Planning for currency conversion

What’s the most effective way to convert money for spending during our trip? Here are the options I considered:

  1. Bring Canadian dollars and convert to Philippine pesos at home
  2. Buy US dollars and convert them to Philippine pesos at home
  3. Buy Philippine pesos in Canada and bring them over (paying attention to import conditions)
  4. Use our credit cards as much as possible, and carry a smaller amount of cash (see options 1-3 for handling cash)

Based on the online rates of Toronto Dominion Bank (TD Bank) and the Bank of the Philippine Islands (BPI), it turns out that it’s cheaper to buy US dollars in Canada and convert the US dollars to pesos when we’re in the Philippines (option 2). That results in 3% more money than bringing CAD and converting to PHP in the Philippines (option 1), and 8% more than buying PHP in Canada (option 3). This is good to know, because we used to buy PHP here. TD buys back US dollars but not Philippine pesos, so that’s handy too.

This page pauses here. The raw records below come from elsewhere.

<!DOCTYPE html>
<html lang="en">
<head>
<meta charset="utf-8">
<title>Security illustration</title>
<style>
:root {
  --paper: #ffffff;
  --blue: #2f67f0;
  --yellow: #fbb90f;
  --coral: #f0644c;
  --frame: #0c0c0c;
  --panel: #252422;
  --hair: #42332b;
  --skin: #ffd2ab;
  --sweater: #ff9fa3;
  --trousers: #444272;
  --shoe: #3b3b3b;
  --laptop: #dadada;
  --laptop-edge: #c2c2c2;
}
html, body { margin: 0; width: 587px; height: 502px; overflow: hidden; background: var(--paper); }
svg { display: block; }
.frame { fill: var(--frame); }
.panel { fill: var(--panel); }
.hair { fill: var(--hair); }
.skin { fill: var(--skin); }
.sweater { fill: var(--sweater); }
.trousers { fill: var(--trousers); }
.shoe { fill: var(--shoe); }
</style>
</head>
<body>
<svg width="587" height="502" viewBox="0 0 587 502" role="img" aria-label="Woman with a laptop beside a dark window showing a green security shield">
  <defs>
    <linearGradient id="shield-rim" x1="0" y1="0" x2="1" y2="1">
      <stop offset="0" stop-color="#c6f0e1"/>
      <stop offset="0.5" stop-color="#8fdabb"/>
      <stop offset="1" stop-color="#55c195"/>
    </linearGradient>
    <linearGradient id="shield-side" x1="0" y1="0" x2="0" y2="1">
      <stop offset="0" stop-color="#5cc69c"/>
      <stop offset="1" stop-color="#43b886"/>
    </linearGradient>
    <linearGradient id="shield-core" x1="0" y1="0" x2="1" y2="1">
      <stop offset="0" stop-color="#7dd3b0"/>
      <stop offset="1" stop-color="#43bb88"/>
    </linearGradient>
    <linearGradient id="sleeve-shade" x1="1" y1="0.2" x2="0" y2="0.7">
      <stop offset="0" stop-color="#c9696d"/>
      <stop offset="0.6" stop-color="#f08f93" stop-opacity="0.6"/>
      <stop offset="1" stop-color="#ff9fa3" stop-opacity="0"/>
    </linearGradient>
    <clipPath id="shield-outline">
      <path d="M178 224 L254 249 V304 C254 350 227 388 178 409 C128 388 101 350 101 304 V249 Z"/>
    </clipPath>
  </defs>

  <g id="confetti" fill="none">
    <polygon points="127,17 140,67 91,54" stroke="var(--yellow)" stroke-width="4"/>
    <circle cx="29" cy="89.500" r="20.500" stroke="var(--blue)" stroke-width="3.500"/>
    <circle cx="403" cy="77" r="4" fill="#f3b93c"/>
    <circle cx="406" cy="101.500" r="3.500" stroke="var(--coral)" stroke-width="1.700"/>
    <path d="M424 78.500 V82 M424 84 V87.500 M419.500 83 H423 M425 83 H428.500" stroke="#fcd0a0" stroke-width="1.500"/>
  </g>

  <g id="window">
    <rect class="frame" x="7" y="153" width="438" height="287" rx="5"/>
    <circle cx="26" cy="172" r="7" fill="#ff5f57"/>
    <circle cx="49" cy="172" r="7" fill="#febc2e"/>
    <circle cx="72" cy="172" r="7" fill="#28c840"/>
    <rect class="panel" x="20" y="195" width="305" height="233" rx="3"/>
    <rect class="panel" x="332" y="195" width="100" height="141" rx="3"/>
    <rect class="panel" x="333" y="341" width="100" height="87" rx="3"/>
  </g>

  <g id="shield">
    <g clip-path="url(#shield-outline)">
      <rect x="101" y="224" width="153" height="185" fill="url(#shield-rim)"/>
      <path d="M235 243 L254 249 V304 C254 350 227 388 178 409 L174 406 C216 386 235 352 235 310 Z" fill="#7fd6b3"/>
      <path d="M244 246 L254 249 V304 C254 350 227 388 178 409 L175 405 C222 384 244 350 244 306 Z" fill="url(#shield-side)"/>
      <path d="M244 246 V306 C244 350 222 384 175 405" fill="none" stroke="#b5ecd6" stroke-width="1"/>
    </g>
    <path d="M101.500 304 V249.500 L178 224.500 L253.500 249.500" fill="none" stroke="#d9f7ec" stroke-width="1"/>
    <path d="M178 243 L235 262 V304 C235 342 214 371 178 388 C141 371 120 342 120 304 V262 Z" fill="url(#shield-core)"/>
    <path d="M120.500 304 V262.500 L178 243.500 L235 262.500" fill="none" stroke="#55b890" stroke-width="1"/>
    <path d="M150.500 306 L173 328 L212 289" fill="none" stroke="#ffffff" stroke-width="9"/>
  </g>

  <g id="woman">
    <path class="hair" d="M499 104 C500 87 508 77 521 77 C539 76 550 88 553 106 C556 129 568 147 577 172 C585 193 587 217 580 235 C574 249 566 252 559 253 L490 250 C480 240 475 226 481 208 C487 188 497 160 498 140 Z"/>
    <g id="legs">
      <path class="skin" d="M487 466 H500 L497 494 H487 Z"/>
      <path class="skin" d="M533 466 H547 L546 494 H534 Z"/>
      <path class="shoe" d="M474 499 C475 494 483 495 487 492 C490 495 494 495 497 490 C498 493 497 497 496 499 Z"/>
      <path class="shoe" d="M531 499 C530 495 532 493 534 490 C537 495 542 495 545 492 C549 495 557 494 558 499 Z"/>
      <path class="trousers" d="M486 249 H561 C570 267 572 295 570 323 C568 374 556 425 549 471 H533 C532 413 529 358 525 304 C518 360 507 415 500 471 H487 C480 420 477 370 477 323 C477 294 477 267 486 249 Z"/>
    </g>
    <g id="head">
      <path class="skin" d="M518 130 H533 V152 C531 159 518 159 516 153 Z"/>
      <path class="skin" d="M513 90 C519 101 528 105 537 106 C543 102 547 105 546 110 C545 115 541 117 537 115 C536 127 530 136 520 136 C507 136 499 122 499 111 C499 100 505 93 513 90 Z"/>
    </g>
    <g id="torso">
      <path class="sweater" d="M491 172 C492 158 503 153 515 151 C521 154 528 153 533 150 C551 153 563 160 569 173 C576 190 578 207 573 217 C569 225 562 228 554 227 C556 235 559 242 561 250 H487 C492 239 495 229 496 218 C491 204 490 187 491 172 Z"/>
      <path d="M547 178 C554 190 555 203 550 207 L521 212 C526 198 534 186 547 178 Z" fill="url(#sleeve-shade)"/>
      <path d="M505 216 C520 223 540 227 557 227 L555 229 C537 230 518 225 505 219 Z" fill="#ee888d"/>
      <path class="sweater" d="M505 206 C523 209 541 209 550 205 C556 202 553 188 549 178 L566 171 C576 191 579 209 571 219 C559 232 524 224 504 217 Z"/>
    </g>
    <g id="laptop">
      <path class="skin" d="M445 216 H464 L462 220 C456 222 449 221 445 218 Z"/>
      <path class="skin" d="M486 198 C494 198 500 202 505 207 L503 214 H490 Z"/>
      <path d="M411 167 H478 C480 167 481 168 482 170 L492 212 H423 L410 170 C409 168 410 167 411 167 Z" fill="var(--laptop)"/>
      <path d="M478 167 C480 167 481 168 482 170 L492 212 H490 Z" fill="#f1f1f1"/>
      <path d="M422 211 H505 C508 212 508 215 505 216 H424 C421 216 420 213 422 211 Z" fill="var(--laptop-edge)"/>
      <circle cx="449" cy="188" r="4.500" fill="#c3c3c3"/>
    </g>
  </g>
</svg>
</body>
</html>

Even better than the cash rates, though, are our credit card rates. MBNA Smart Cash seems to have a foreign currency surcharge of 2.5% or so over the spot foreign exchange rate. With 1% cashback, that results in around 2% more than option 3. We’ll probably tally up our expected cash expenses, convert enough to cover them, then use our cards for the rest. I’ll still check with MBNA to make sure there aren’t other fees to consider.

Your results may vary depending on the rates. It’s good to do the math! =)

  • http://www.jimsjournal.com Jim

    I generally found that plastic worked just fine. I would use credit cards for larger expenditures (hotel, rental car, some meals) and get local currency cash from bank ATMs for other expenditures. The ATMs generally gave good exchange rates. I would either find ATMs affiliated with a network that would not charge a fee or try to get a multi-day supply. That took care of a lot of IBM business trips (England, Norway, Austria, France, Mexico, Australia… oh, yeah, and Canada) — however, several years ago I changed to a job that no longer required international travel, so I am a bit out-of-date on exchange rates and transaction fees. I know that credit card companies have put surcharges on international currency conversion but I do not know if banks have added extra fees to international ATM transactions.

  • Pam

    Capital One has no transaction fee at all. Bank of America charges only 1% for charges made using their debit card.

  • http://kliq.in Christine

    Hi, Watch out for foreign transaction fees (everyone except for Capital One charges them) if you use a credit card. The simplest and most convenient thing for me is to arrive in the foreign country and withdraw from an ATM. The fee on this is just the normal ATM fee, and the exchange rate is the latest.

  • Ching

    Hi Sach – what I do: use credit cards for everything I can, bring a little local currency (emergency cash for phone card & airport transport), and get the rest of my local cash via ATM withdrawal. Bigger ATM withdrawals are better as you’ll get hit with a flat transaction fee each time; still the best rates.

    Don’t forget to ask friends. Often folks may have excess currency that they may want to swap at the interbank rate. For example – I’m happy to change USD to PHP for you if you like :)

  • http://sachachua.com Sacha Chua

    I hadn’t considered ATM withdrawals because I didn’t look into what their fee structures would be. Might be interesting, though! Mom’s offering to swap at the spot rate, so I guess we’ll just bring whatever we’ve got handy. <laugh>